Let me describe La Ye for a minute. It’s a small community (too small and spread out to be considered a village or town) maybe four hours walk from Bilsa. Not many people live around here but it’s constantly a bustling place just because it serves and sort of the general hub for trucks to Quininde. Quininde is, of course, the nearest place with a doctor and shops where you can buy the essentials. La Ye looks like it was pulled straight out of the wild west. A dusty town square is surrounded by wooden and simple concrete buildings, most of them just open with a large metal shutter on the front. Toothless old men sit outside wearing panama hats, spitting and cackling in the sun. There’s always some of the usual folk music playing somewhere nearby and stray dogs, cats, goats, cows and mules are all common in the centre.
For anyone from a different country, this is kind of a shocking sight. This is the level of civilisation you’ll be living in for the duration of your time here. Gringo culture shock.
My piece of paper says I’ll be staying with the Zambrano family in La Laguna.
This information is useful but what would be even better is knowing who the Zambrano family are, where La Laguna is and even better – knowing enough Spanish to ask people in La Ye these questions.
Well, actually that’s not really true. I did know enough Spanish to ask them. I just didn’t know enough to understand their replies. Luckily José was there to help me out, pointing me in the right direction and even walking part of the way with me.
La Laguna is just what it sounds like; a massive, placid lagoon at the bottom of a hill maybe twenty minutes walk from La Ye. This was my first exercise since my previous time at Bilsa a month ago so walking for twenty minutes first down a steep hill then back up another steep one was harder than I expected.
So, I get outside the Zambrano family house and walk up to see if anyone’s around. The house is a typical Ecuadorian home – wooden house, no windows up on big wooden stilts. A dog runs out from underneath the house and stop just before me, barking loudly and baring its teeth. It’s been a pretty long day already so I’m beginning to have second thoughts about the whole thing. I’m on the verge of kicking the dog and running away when a woman, probably in her fifties, sticks her head out of a window and asks me what I want. I go through my memorised spiel about being a volunteer for Bilsa and is it possible to have a room for the night? She says something I don’t understand in Spanish and after maybe fifteen minutes of back and forth, with her explaining where I was to stay in the simplest possible terms and me not understanding a word of it she just walks with me to show me where I’m supposed to go.
This was the difficult part of the walk, purely because I was carrying an alarming amount of equipment on my back, the sun was still beating down intensely and the walk up to the ‘guest house’ was all uphill. By the time I finally reached the porch of the house I was literally drenched head to toe in sweat and panting so heavily I was worried a lung was about to give out.

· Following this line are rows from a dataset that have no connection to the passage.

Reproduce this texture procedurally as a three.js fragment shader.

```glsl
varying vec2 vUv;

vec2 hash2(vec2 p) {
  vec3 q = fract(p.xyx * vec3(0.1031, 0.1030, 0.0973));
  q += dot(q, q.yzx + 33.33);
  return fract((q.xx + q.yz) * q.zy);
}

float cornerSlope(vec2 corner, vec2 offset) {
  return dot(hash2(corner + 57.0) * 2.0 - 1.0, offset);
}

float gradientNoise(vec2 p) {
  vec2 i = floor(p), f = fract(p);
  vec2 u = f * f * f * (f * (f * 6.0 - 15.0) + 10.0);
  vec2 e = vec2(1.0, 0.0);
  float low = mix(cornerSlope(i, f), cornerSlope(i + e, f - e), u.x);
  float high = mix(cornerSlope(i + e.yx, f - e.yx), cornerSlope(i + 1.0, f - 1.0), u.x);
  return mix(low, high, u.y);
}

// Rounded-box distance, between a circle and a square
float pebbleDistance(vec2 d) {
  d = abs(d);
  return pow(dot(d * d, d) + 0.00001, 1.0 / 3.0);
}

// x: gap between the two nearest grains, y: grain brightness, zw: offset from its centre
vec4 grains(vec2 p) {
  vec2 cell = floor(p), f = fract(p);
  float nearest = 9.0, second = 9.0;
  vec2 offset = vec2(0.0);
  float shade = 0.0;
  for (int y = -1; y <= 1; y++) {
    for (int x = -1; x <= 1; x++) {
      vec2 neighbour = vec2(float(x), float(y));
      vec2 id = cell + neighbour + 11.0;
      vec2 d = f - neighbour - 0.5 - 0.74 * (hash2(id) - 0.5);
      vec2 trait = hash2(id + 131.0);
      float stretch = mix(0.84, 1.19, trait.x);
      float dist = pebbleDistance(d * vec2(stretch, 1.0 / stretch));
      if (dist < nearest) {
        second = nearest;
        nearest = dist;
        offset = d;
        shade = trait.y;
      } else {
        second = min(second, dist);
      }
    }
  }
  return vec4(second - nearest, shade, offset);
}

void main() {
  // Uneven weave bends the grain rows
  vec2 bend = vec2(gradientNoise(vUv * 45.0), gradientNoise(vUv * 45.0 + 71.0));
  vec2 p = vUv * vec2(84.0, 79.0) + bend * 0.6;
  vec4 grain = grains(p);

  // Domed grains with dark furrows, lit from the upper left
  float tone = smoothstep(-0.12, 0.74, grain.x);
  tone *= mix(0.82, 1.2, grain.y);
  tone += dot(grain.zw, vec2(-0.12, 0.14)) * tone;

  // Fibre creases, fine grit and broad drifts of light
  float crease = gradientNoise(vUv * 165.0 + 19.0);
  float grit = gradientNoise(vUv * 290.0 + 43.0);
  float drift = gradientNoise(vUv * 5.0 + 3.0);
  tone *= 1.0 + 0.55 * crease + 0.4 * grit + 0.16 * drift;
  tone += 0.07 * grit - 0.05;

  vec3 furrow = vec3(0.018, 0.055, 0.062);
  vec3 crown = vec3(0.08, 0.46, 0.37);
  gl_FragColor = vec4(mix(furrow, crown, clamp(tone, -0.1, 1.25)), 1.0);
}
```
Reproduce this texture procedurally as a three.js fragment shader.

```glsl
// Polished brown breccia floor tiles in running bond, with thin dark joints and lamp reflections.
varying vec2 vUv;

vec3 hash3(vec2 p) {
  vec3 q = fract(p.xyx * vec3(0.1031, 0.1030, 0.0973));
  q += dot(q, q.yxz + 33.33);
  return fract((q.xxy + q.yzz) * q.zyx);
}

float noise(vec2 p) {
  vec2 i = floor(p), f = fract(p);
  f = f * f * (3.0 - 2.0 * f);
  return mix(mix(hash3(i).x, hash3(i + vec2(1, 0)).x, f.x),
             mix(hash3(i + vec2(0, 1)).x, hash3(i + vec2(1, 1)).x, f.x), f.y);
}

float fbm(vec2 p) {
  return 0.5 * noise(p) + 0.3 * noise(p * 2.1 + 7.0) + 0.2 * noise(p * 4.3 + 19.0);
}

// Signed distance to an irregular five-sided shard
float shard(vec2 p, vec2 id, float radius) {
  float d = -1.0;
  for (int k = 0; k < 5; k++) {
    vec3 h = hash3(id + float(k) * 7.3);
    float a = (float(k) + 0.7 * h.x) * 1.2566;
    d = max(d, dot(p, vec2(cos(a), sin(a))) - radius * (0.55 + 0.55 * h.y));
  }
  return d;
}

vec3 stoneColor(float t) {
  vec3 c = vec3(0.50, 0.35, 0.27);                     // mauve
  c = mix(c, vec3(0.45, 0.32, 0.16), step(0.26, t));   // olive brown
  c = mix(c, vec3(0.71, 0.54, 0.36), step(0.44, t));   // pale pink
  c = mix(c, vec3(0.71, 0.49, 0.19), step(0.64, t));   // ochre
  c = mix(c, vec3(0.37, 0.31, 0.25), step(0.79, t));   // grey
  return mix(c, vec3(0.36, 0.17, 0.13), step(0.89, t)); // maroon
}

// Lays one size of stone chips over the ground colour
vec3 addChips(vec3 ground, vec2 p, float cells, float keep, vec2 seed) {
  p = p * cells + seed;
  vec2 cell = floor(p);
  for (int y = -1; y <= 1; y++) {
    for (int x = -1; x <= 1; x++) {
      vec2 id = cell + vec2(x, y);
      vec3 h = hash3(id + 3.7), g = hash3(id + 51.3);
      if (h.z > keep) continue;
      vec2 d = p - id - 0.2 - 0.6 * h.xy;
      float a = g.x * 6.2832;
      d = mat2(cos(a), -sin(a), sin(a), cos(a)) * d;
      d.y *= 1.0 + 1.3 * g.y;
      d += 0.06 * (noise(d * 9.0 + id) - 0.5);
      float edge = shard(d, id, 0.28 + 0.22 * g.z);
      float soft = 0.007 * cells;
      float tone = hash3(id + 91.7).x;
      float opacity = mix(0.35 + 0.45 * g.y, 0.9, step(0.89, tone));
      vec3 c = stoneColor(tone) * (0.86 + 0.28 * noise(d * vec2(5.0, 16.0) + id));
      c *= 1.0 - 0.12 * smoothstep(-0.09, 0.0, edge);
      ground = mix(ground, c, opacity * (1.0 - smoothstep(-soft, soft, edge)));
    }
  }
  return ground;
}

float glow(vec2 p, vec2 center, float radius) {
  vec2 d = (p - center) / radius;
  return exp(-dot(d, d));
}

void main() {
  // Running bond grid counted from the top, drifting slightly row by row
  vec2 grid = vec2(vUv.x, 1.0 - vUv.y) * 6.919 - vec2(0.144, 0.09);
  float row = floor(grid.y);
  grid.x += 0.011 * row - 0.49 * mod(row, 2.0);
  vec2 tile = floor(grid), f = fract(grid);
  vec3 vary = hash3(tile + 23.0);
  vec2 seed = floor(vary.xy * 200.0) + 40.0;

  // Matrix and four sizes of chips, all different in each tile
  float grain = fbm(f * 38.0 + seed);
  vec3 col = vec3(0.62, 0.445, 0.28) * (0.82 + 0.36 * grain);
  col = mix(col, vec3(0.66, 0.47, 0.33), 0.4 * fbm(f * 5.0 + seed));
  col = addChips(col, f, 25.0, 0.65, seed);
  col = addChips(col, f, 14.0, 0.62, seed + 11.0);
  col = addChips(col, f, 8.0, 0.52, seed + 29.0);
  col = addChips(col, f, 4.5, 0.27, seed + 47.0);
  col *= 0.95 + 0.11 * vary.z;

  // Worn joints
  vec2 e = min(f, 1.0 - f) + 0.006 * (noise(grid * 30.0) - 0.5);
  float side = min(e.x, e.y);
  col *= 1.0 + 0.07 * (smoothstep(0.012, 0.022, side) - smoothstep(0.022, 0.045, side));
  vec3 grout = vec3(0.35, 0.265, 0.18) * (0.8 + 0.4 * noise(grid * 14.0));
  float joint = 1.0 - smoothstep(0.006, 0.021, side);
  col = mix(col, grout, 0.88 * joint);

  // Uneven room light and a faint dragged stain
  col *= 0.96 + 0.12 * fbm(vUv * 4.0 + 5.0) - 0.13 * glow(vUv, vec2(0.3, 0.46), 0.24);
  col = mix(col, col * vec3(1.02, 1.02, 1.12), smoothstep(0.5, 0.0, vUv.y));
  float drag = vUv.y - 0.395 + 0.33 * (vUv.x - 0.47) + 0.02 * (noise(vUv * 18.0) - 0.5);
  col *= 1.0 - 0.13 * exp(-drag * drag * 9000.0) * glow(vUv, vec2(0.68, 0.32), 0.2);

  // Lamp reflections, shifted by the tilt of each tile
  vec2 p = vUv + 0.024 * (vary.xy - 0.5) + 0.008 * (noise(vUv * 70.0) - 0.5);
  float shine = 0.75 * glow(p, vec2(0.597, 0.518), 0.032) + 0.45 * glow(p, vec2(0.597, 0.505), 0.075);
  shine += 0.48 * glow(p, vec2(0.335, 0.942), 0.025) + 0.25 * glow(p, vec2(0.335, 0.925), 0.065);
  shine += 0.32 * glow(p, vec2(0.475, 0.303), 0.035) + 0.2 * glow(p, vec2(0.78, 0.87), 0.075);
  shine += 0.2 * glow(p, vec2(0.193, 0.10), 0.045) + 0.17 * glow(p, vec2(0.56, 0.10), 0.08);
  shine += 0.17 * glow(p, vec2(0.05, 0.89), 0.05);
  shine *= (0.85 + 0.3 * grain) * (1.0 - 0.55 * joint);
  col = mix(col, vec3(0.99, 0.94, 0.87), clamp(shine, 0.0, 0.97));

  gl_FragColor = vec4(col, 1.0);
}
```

I rested for a while, me and Lillian Zambrano (so I got the right place after all) had another confused back and forth about whether I was allergic to anything, after which she headed downstairs to make some food. I dragged my bag upstairs into one of the rooms and was shocked at how… Well, how pretty it was.